Symphony No. 7 in C major 'Leningrad'op. 60 (1941)
Boosey & Hawkes / Sikorski
Palace of Culture, Kuibishev
Bolshoi Theatre Orchestra / Samuel Samosud
Shostakovich scored one of the greatest public triumphs of his life with his wartime Seventh Symphony. The first three movements were written in Leningrad in the late summer of 1941 as the Nazi armies encircled the city. After the composer and his family were evacuated by air to Kuibyshev, he completed the finale. The first performance in Kuibyshev in early 1942 was a patriotic triumph. Within weeks a microfilm of the work was flown out through Teheran to the other allies and there swifly followed performances in the UK and the USA, which achieved far more than the usual notice allotted to a piece of orchestral music. This symphony had become a cause celèbre, part of the Allies’ propaganda effort directed towards encouraging a sense of shared suffering and the messianic necessity of removing defeating and destroying the evil of the Axis powers. Thanks to all this publicity, Shostakovich became a household name in many countries even among those who had never been to an orchestral concert in their lives.

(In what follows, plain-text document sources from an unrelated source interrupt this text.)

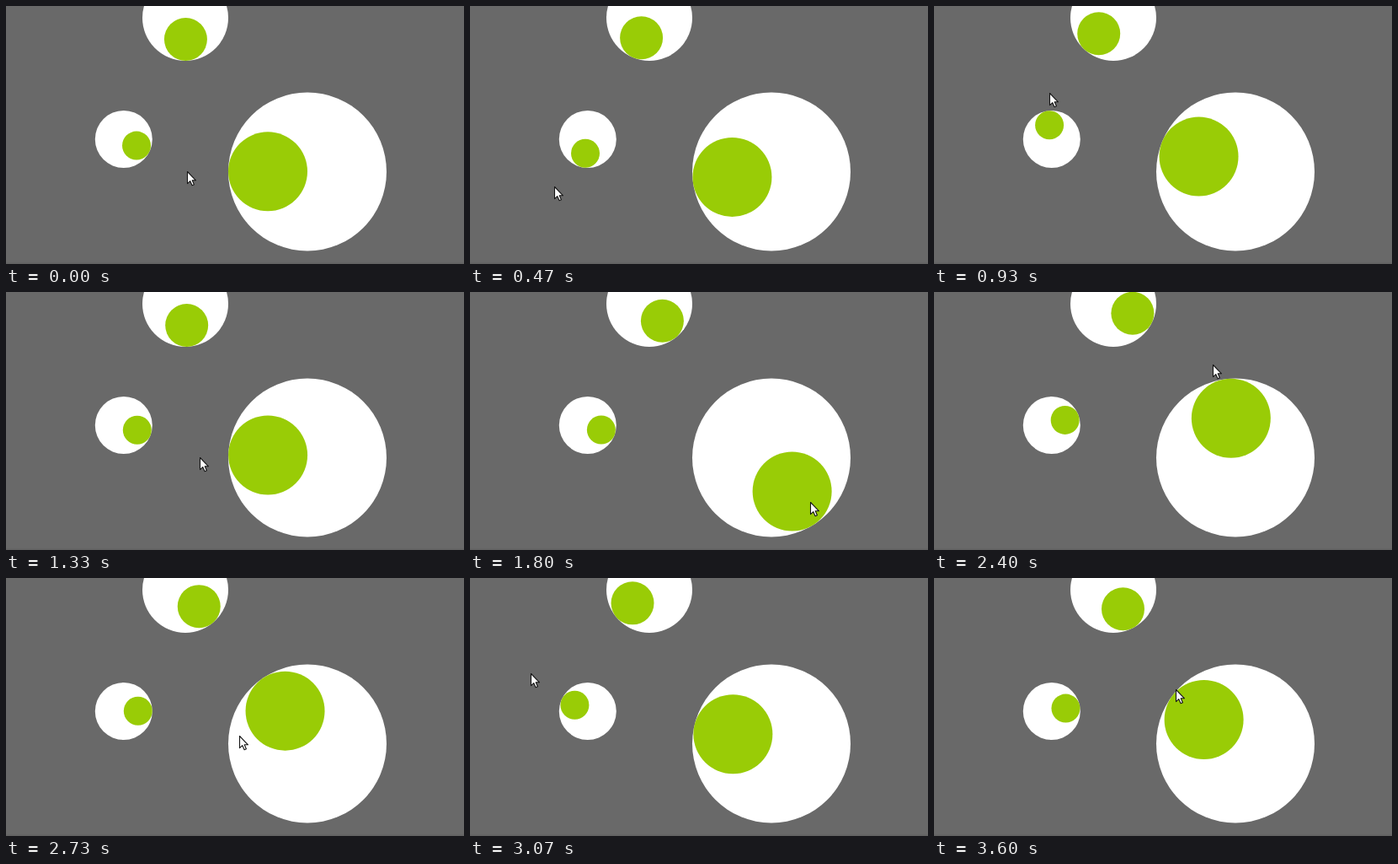
These frames come from a looping animation (544 by 306 pixels, 3.67 s). An HTML page:

```html
<!DOCTYPE html>
<html lang="en">
<head>
<meta charset="utf-8">
<title>Eyes following the pointer</title>
<style>
  html, body { margin: 0; width: 100%; height: 100%; overflow: hidden; background: #696969; }
  svg { display: block; width: 100%; height: 100%; }
</style>
</head>
<body>
<svg viewBox="0 0 544 306">
  <rect width="544" height="306" fill="#696969"/>
  <rect y="304.5" width="544" height="1.5" fill="#626262"/>
  <g id="eyes"></g>
  <path id="pointer" d="M0 .5V14.6L3.3 11.7 5.6 16.8 7.9 15.8 5.7 10.8H10Z"
        fill="#fff" stroke="#151515" stroke-width="1.1" stroke-linejoin="round"/>
</svg>
<script>
const LOOP = 3670, STEP = 200 / 3, LAST = 54;

const EYES = [
  { x: 213, y: 14, r: 51 },
  { x: 139.8, y: 158, r: 34 },
  { x: 358, y: 196.5, r: 94 }
];

// Turning points of the pointer: step, x, y
const PATH = [
  [0, 216, 196], [5, 150, 235], [9, 67, 178], [13, 131, 103], [14, 138, 103],
  [18, 216, 179], [20, 231, 196], [24, 286, 258], [26, 386, 242], [27, 405, 249],
  [30, 472, 185], [35, 345, 79], [36, 332, 86], [39, 366, 130], [43, 165, 224],
  [45, 72, 126], [46, 73, 113], [49, 145, 46], [53, 272, 131], [54, 288, 132]
];

const clamp = (v, max) => Math.max(0, Math.min(max, v));
const key = i => PATH[clamp(i, PATH.length - 1)];

// Smooth curve through the turning points
function pointerAt(step) {
  const s = clamp(step, LAST);
  const i = clamp(PATH.findIndex(k => k[0] > s) - 1, PATH.length - 2);
  const seg = s === LAST ? PATH.length - 2 : i;
  const [p, a, b, n] = [-1, 0, 1, 2].map(d => key(seg + d));
  const span = b[0] - a[0], u = (s - a[0]) / span;
  const blend = k => {
    const m = span * (b[k] - p[k]) / (b[0] - p[0]);
    const q = span * (n[k] - a[k]) / (n[0] - a[0]);
    const d = b[k] - a[k];
    return a[k] + u * (m + u * (3 * d - 2 * m - q + u * (m + q - 2 * d)));
  };
  return { x: blend(1), y: blend(2) };
}

const eyeLayer = document.getElementById('eyes');
const pointer = document.getElementById('pointer');

function circle(x, y, r, fill) {
  const el = document.createElementNS('http://www.w3.org/2000/svg', 'circle');
  const attrs = { cx: x, cy: y, r, fill };
  for (const name in attrs) el.setAttribute(name, attrs[name]);
  return eyeLayer.appendChild(el);
}

for (const eye of EYES) {
  circle(eye.x, eye.y, eye.r, '#fff');
  eye.pupil = circle(eye.x, eye.y, eye.r / 2, '#99cc06');
}

function draw(time) {
  // Steps begin on whole hundredths of a second
  const step = Math.min(LAST, Math.floor((time % LOOP + 4) / STEP));
  const tip = pointerAt(step);
  const look = pointerAt(step - 1); // the eyes trail by one step
  pointer.setAttribute('transform', `translate(${Math.round(tip.x) - 0.5} ${Math.round(tip.y)})`);
  for (const { x, y, r, pupil } of EYES) {
    const angle = Math.atan2(look.y - y, look.x - x);
    pupil.setAttribute('cx', x + Math.cos(angle) * r / 2);
    pupil.setAttribute('cy', y + Math.sin(angle) * r / 2);
  }
}

const start = performance.now();
function tick() {
  draw(performance.now() - start);
  requestAnimationFrame(tick);
}
tick();
</script>
</body>
</html>
```
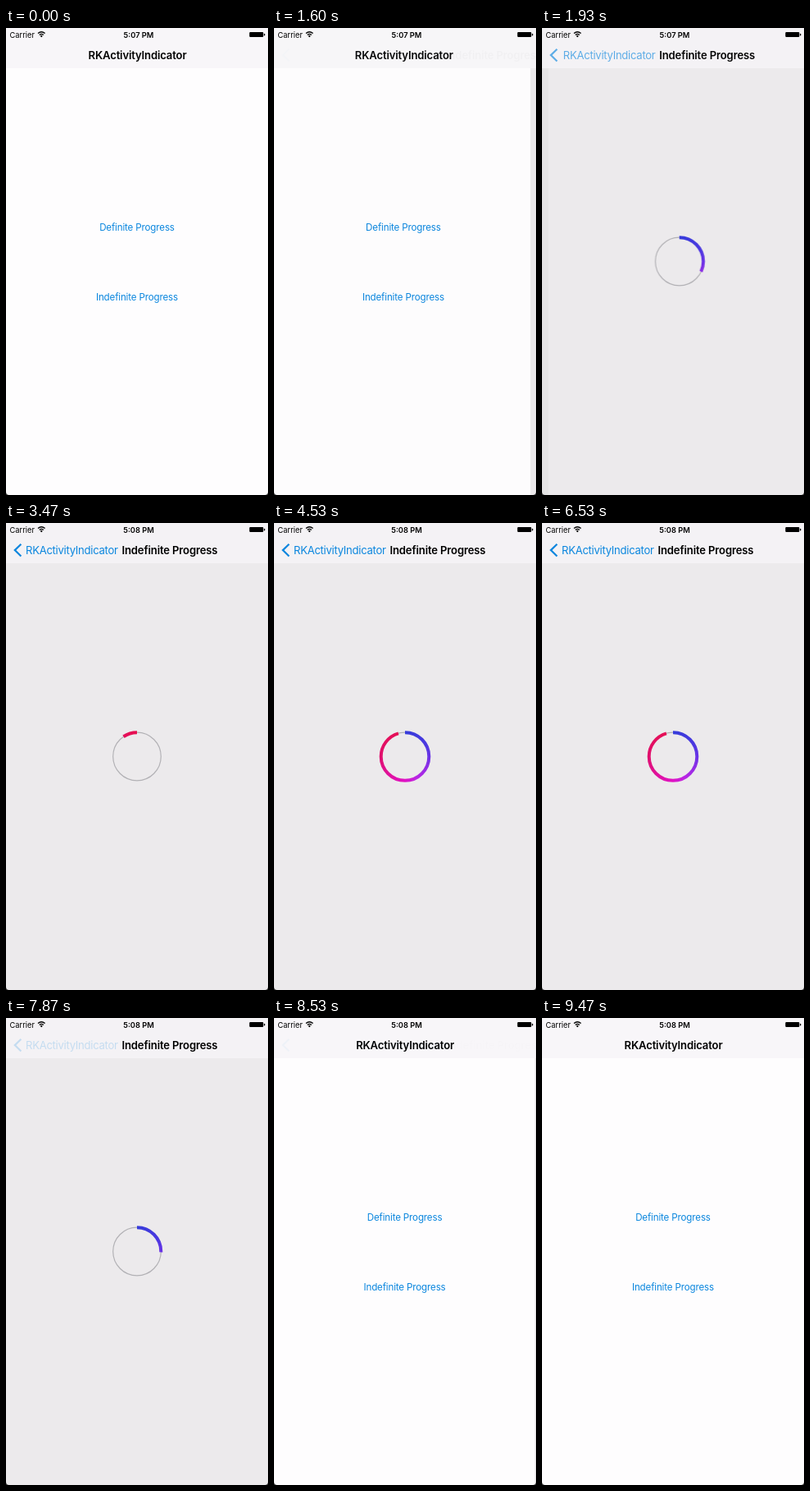
These frames come from a looping animation (320 px wide and 569 px high, 9.54 s). An HTML page with a canvas:

```html
<!DOCTYPE html>
<html lang="en">
<head>
<meta charset="utf-8">
<title>Activity indicator</title>
<style>
  html, body { margin: 0; width: 100%; height: 100%; overflow: hidden; }
  #stage { position: relative; width: 320px; height: 569px; overflow: hidden; background: #fefdfe; }
  #stage > * { position: absolute; left: 0; top: 0; }
  svg { display: block; font-family: Inter, "Liberation Sans", sans-serif; }
  .nav { font-size: 13.14px; letter-spacing: -.3px; }
  .bold { font-weight: 600; }
  .nav.bold { letter-spacing: -.16px; }
  .link { font-size: 11.6px; letter-spacing: -.16px; text-anchor: middle; }
  .status { font-size: 9.28px; }
  .blue { fill: #0a86de; }
  #shade { width: 320px; height: 569px; background: #000; }
  #page { width: 320px; height: 569px; background: #eceaec; }
  #ring { position: absolute; left: 125px; top: 249px; width: 70px; height: 70px; }
</style>
</head>
<body>
<div id="stage">
  <svg id="home" width="320" height="569">
    <text class="link blue" x="160" y="246.8">Definite Progress</text>
    <text class="link blue" x="160" y="331.6">Indefinite Progress</text>
  </svg>
  <div id="shade"></div>
  <div id="page"><canvas id="ring"></canvas></div>
  <svg width="320" height="569">
    <rect width="320" height="49" fill="#f6f5f8" fill-opacity=".78"/>

    <g class="status">
      <text x="4.6" y="11.5">Carrier</text>
      <text id="clock" class="bold" x="162" y="11.5" text-anchor="middle">5:07 PM</text>
    </g>
    <g fill="none" stroke="#000" stroke-width="1.3">
      <path d="M39 6.6Q43.3 2.8 47.6 6.6M40.8 8.5Q43.3 6.3 45.8 8.5"/>
      <circle cx="43.3" cy="10" r=".5"/>
    </g>
    <rect x="297.3" y="5" width="17" height="6" rx="1"/>
    <rect x="315" y="6.8" width="1.3" height="2.6" rx=".6"/>

    <text id="homeTitle" class="nav bold" x="100.5" y="37.7">RKActivityIndicator</text>
    <g id="back">
      <path d="M18.4 25.7L10.8 33.1L18.4 40.5" fill="none" stroke="#0a86de" stroke-width="2.2"/>
      <text id="backLabel" class="nav blue" x="24" y="37.7">RKActivityIndicator</text>
    </g>
    <text id="pageTitle" class="nav bold" x="141.5" y="37.7">Indefinite Progress</text>

    <path d="M0 565Q0 569 4 569H0ZM320 565Q320 569 316 569H320Z" fill="#333"/>
  </svg>
</div>
<script>
const LOOP = 9540, SLIDE = 525;
const PUSH = 1595, PRESS = 7530, POP = 8100, MINUTE = 3000, SPIN = 1590;
const STOPS = [
  [0, "#363cda"], [.17, "#4c38e0"], [.25, "#6a33e6"], [.31, "#8a2ee6"],
  [.42, "#ba26e4"], [.5, "#e012c4"], [.75, "#e0106e"], [1, "#e60f50"]
];

const $ = id => document.getElementById(id);
const clamp = x => Math.min(1, Math.max(0, x));
const bezier = (a, b, s) => 3 * (1 - s) ** 2 * s * a + 3 * (1 - s) * s * s * b + s ** 3;

// cubic-bezier(.36, .66, .04, 1), solved by bisection
function slideEase(x) {
  if (x <= 0 || x >= 1) return clamp(x);
  let lo = 0, hi = 1;
  for (let i = 0; i < 24; i++) {
    const mid = (lo + hi) / 2;
    if (bezier(.36, .04, mid) < x) lo = mid; else hi = mid;
  }
  return bezier(.66, 1, lo);
}

const dpr = window.devicePixelRatio || 1;
const CX = 35, CY = 35.5;
const ring = $("ring");
ring.width = ring.height = 70 * dpr;
const ctx = ring.getContext("2d");
ctx.scale(dpr, dpr);
const hues = ctx.createConicGradient(-Math.PI / 2, CX, CY);
STOPS.forEach(([at, color]) => hues.addColorStop(at, color));

function arc(from, to, width, style) {
  const angle = p => (p - .25) * 2 * Math.PI;
  ctx.beginPath();
  ctx.arc(CX, CY, 29.3, angle(from), angle(to));
  ctx.lineWidth = width;
  ctx.strokeStyle = style;
  ctx.stroke();
}

// The ring fills for a second, then is wiped from its start for a second.
function drawRing(t) {
  const turns = Math.max(0, t - SPIN) / 1000;
  const x = turns % 1;
  const p = .7 * x + .3 * x * x * (3 - 2 * x);
  ctx.clearRect(0, 0, 70, 70);
  arc(0, 1, 1.2, "#b2b1b5");
  if (Math.floor(turns) % 2) arc(p, 1, 4, hues);
  else arc(0, p, 4, hues);
}

function move(id, x) {
  $(id).style.transform = `translateX(${x}px)`;
}

function draw(t) {
  const leaving = t >= POP;
  const x = clamp((t - (leaving ? POP : PUSH)) / SLIDE);
  const e = slideEase(x);
  const shown = leaving ? 1 - e : e;
  const fade = leaving ? 1 - x : x;

  move("home", -96 * shown);
  move("page", 320 * (1 - shown));
  $("page").style.visibility = shown > 0 ? "visible" : "hidden";
  $("shade").style.opacity = .1 * shown;

  move("homeTitle", -76.5 * shown);
  $("homeTitle").style.opacity = clamp(1 - 1.6 * shown);
  move("backLabel", 76.5 * (1 - shown));
  $("back").style.opacity = fade * (t >= PRESS ? .2 : 1);
  move("pageTitle", 70 * (1 - shown));
  $("pageTitle").style.opacity = shown;

  $("clock").textContent = t < MINUTE ? "5:07 PM" : "5:08 PM";
  drawRing(t);
}

const start = performance.now();
function tick() {
  draw((performance.now() - start) % LOOP);
  requestAnimationFrame(tick);
}
tick();
</script>
</body>
</html>
```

Probably the most famous performance of this symphony took place on 9th August 1942 within the besieged city to which the piece was dedicated. The conductor Karl Eliasburg conducted what remained of the musicians of the Leningrad Philharmonic in a concert staged as an idealistic act of defiance against German aggression and barbarism.
Having been so praised to the skies, this work, which is vast and bold in its neo-Mahlerian aspirations (it lasts approximately 80 minutes in performance), was fiercely inevitably attacked once the war was over. Many commentators accused it of being banal, vulgar, over-inflated, crudely patriotic and no better than cheap film-music. It was predicted that it would soon disappear from concert halls. That prediction has not been fulfilled. While certainly not to everyone’s taste, this music has turned out to be far more powerful even than its initial popular success would have suggested. Partly this is because of Shostakovich’s magnificently energetic sense of drama – like that of a great film director – and partly it is because of the music’s disturbing ambiguity. Throughout this symphony there is a genuinely powerful and profound sense of the unknown which drives the music forwards and makes its quite impossible to dismiss it as one dimensional and occasional patriotism. Far from it. Audiences all over the world still find this work disturbing and moving.
Note by Gerard McBurney
St Petersburg Philharmonic, cond. Vladimir Ashkenazy